The Knight First Amendment Institute at Columbia University filed a new lawsuit against Trump on Friday for keeping several Twitter users blocked on his @RealDonaldTrump account, according to POLITICO.
The group is suing in federal court in New York — the same court that ruled in May 2018 that Trump cannot block people from using his account because he uses it to announce important policy updates. That decision was backed by a federal appeals court in July 2019, and the circuit court declined to review its decision in March.
But according to the Knight Institute's new lawsuit, Trump has not unblocked users he had blocked before his inauguration. Users who couldn't identify which tweet prompted Trump to block them also remain blocked, the suit said.
Trump's team told the Knight Institute on July 20 that the president doesn't intend to unblock those users, according to the suit.
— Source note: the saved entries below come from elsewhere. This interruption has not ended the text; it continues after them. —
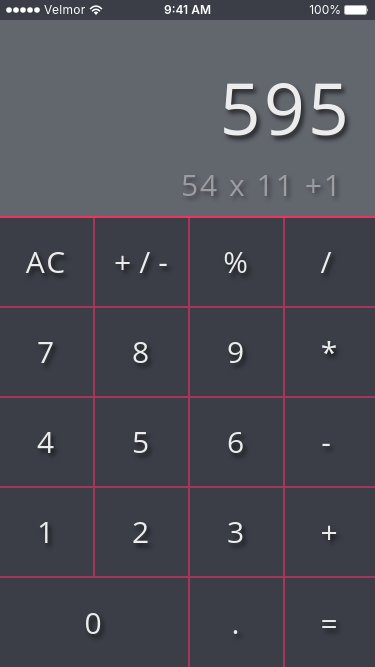
<!DOCTYPE html>
<html lang="en">
<head>
<meta charset="utf-8">
<title>Calculator</title>
<style>
  :root {
    --panel: #3b3e47;
    --display: #62666d;
    --accent: #f0325f;
    --rule: #a5355a;
    --text: #ececec;
    --muted: #9b9da1;
    --shadow: rgba(0, 0, 0, .6);
  }
  * { box-sizing: border-box; margin: 0; }
  html, body { width: 375px; height: 667px; overflow: hidden; }
  .calculator {
    width: 375px; height: 667px;
    display: flex; flex-direction: column;
    background: var(--panel); color: var(--text);
    font-family: "Open Sans", "Noto Sans", sans-serif;
  }
  .status {
    height: 20px; padding: 0 6px;
    display: grid; grid-template-columns: 1fr auto 1fr; align-items: center;
    color: #fff; font: 12px/20px Inter, Roboto, sans-serif;
  }
  .status svg { display: block; fill: currentColor; }
  .carrier, .power { display: flex; align-items: center; }
  .carrier { gap: 3px; letter-spacing: .3px; }
  .power { justify-content: flex-end; gap: 3px; }
  .time { font-weight: 600; }
  .display {
    height: 198px; padding-top: 51px;
    background: var(--display);
    border-bottom: 2px solid var(--accent);
    text-align: right;
  }
  .result {
    padding-right: 23px;
    font-size: 72px; line-height: 72px; letter-spacing: 3px;
    text-shadow: 3px 4px 4px var(--shadow);
  }
  .expression {
    margin-top: 27px; padding-right: 32px;
    color: var(--muted);
    font-size: 30px; line-height: 30px; letter-spacing: 2px;
    text-shadow: 3px 3px 4px rgba(0, 0, 0, .35);
  }
  .keypad {
    flex: 1;
    display: grid;
    grid-template-columns: 95px 95px 95px 90px;
    grid-template-rows: repeat(4, 90px) 89px;
  }
  .key {
    display: flex; align-items: center; justify-content: center;
    border: 0 solid var(--rule); border-width: 0 2px 2px 0;
    color: inherit; text-decoration: none;
    font-size: 30px; line-height: 30px; letter-spacing: 2px;
    text-shadow: 3px 4px 4px var(--shadow);
  }
  .last { border-right-width: 0; }
  .bottom { border-bottom-width: 0; }
  .zero { grid-column: span 2; }
  .sign { letter-spacing: 8px; padding-left: 7px; }
  .nudge { padding-right: 6px; }
</style>
</head>
<body>
<main class="calculator">
  <header class="status">
    <div class="carrier">
      <svg width="35" height="6" role="img" aria-label="Signal strength">
        <defs><circle id="dot" cx="3" cy="3" r="2.8"/></defs>
        <use href="#dot"/><use href="#dot" x="7"/><use href="#dot" x="14"/><use href="#dot" x="21"/><use href="#dot" x="28"/>
      </svg>
      <span>Velmor</span>
      <svg width="14" height="10" viewBox="0 0 14 10" role="img" aria-label="Wi-Fi">
        <g fill="none" stroke="currentColor" stroke-width="1.6">
          <path d="M1 4Q7 -2 13 4"/><path d="M3 6.3Q7 2.3 11 6.3"/>
        </g>
        <path d="M4.8 7.6Q7 5.6 9.2 7.6L7 10Z"/>
      </svg>
    </div>
    <span class="time">9:41 AM</span>
    <div class="power">
      <span>100%</span>
      <svg width="25" height="10" role="img" aria-label="Battery full">
        <rect x=".5" y=".5" width="22" height="9" rx="1.5" fill="none" stroke="currentColor" stroke-width=".6"/>
        <rect x="1" y="1" width="21" height="8" rx="1"/>
        <path d="M23.3 3Q25 5 23.3 7Z"/>
      </svg>
    </div>
  </header>

  <section class="display">
    <p class="result">595</p>
    <p class="expression">54 x 11 +1</p>
  </section>

  <nav class="keypad" aria-label="Keypad">
    <a class="key" href="#">AC</a>
    <a class="key sign" href="#">+/-</a>
    <a class="key" href="#">%</a>
    <a class="key last nudge" href="#">/</a>

    <a class="key" href="#">7</a>
    <a class="key" href="#">8</a>
    <a class="key" href="#">9</a>
    <a class="key last" href="#">*</a>

    <a class="key" href="#">4</a>
    <a class="key" href="#">5</a>
    <a class="key" href="#">6</a>
    <a class="key last nudge" href="#">-</a>

    <a class="key" href="#">1</a>
    <a class="key" href="#">2</a>
    <a class="key" href="#">3</a>
    <a class="key last" href="#">+</a>

    <a class="key zero bottom" href="#">0</a>
    <a class="key bottom" href="#">.</a>
    <a class="key last bottom" href="#">=</a>
  </nav>
</main>
</body>
</html>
The Knight Institute's lawsuit wants Trump to blanket unblock all users unless there are justifiable reasons to keep them blocked on an individualized basis.
"Defendants’ continued blocking of Individual Plaintiffs … violates their First Amendment rights," the Friday lawsuit said, adding, "It unconstitutionally restricts their rights to read or participate in the discussion occurring in the public forum of the @realDonaldTrump account."
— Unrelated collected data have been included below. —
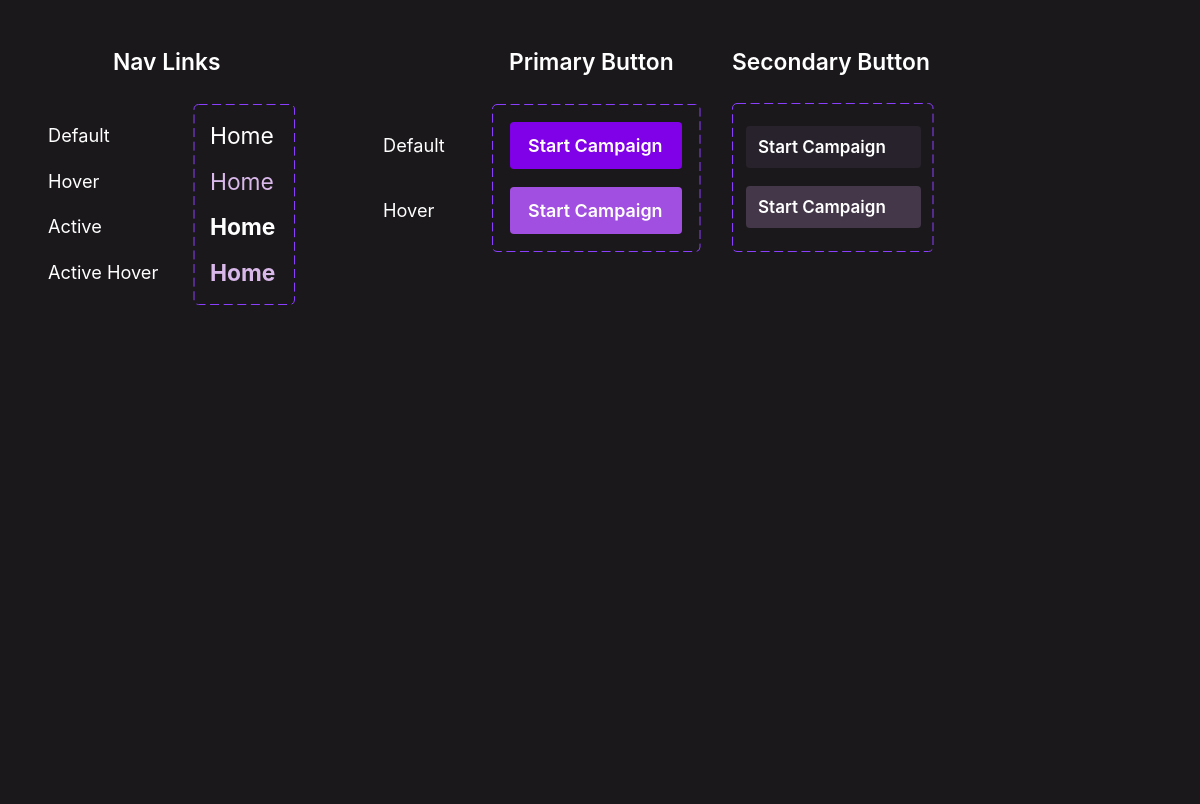
<!DOCTYPE html>
<html lang="en">
<head>
<meta charset="utf-8">
<title>Nav Links and Buttons</title>
<style>
:root {
  --surface: #1b181c;
  --text: #ffffff;
  --text-hover: #d9b8ea;
  --outline: #8a3ffc;
  --primary: #8000e8;
  --primary-hover: #a04fe0;
  --secondary: #27222c;
  --secondary-hover: #433749;
}
* { box-sizing: border-box; margin: 0; padding: 0; }
html, body { width: 1200px; height: 804px; overflow: hidden; background: var(--surface); }
body { font-family: Inter, "Liberation Sans", sans-serif; color: var(--text); white-space: nowrap; }
a { color: inherit; text-decoration: none; }
.sheet { display: flex; align-items: flex-start; width: 1200px; height: 804px; padding: 46px 0 0 48px; }
.group { display: grid; row-gap: 26px; }
.group h2 { height: 32px; font-size: 22.8px; font-weight: 600; line-height: 32px; }
.labels { font-size: 18.2px; list-style: none; }
.variants { position: relative; display: flex; flex-direction: column; }
.outline { position: absolute; left: 0; top: 0; overflow: visible; }
.outline rect { fill: none; stroke: var(--outline); stroke-width: 1; stroke-dasharray: 9 4.6; }

.nav-links { grid-template-columns: 145px 102px; margin-right: 88px; }
.nav-links h2 { grid-column: 1 / -1; padding-left: 65px; }
.nav-links .labels, .nav-links .variants { padding-top: 9px; line-height: 45.6px; }
.nav-links .variants { height: 201px; padding-left: 17px; font-size: 22.8px; }
.link.hover { color: var(--text-hover); }
.link.active { font-weight: 700; }

.primary { grid-template-columns: 109px 209px; margin-right: 31px; }
.primary h2 { grid-column: 2; padding-left: 17px; }
.primary .labels { grid-column: 1; padding-top: 9px; line-height: 65px; }
.primary .variants { height: 148px; padding: 18px 18px 0 18px; gap: 18px; }
.button { display: flex; align-items: center; border-radius: 4px; }
.primary .button { width: 172px; height: 47px; padding-left: 18px; font-size: 17.9px; font-weight: 600; background: var(--primary); }
.primary .button.hover { background: var(--primary-hover); }

.secondary { grid-template-columns: 202px; }
.secondary .variants { height: 149px; padding: 22px 0 0 14px; gap: 18px; }
.secondary .button { width: 175px; height: 42px; padding-left: 12px; font-size: 17px; font-weight: 600; background: var(--secondary); }
.secondary .button.hover { background: var(--secondary-hover); }
</style>
</head>
<body>
<main class="sheet">
  <section class="group nav-links">
    <h2>Nav Links</h2>
    <ul class="labels">
      <li>Default</li>
      <li>Hover</li>
      <li>Active</li>
      <li>Active Hover</li>
    </ul>
    <div class="variants">
      <svg class="outline" width="102" height="201" aria-hidden="true"><rect x="1" y="0.5" width="100.5" height="200" rx="4.5"/></svg>
      <a class="link" href="#">Home</a>
      <a class="link hover" href="#">Home</a>
      <a class="link active" href="#">Home</a>
      <a class="link active hover" href="#">Home</a>
    </div>
  </section>

  <section class="group primary">
    <h2>Primary Button</h2>
    <ul class="labels">
      <li>Default</li>
      <li>Hover</li>
    </ul>
    <div class="variants">
      <svg class="outline" width="209" height="148" aria-hidden="true"><rect x="0.5" y="0.5" width="207.5" height="147" rx="4.5"/></svg>
      <a class="button" href="#">Start Campaign</a>
      <a class="button hover" href="#">Start Campaign</a>
    </div>
  </section>

  <section class="group secondary">
    <h2>Secondary Button</h2>
    <div class="variants">
      <svg class="outline" width="202" height="149" aria-hidden="true"><rect x="0.5" y="-0.5" width="200.5" height="148" rx="4.5"/></svg>
      <a class="button" href="#">Start Campaign</a>
      <a class="button hover" href="#">Start Campaign</a>
    </div>
  </section>
</main>
</body>
</html>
The lawsuit continued, "It also unconstitutionally restricts their right to access statements that Defendants are otherwise making available to the public at large, and their right to petition the government for redress of grievances."
Trump was ordered to unblock Twitter users in the 2018 decision on the grounds that cutting people off from important policy announcements for things they tweeted was a violation of their free speech. In contesting the decision, the Justice Department argued that Trump's Twitter account is not owned by the government and he is free to exclude whomever he liked on his private account, the existence of which predates his presidency.
“An official’s decision to exclude someone from his personal residence would not exercise the authority of the government, even if he were giving official statements on that property on that day,” the Justice Department argued in an August court filing, adding, “And what is true for real property is likewise true for a social media account.”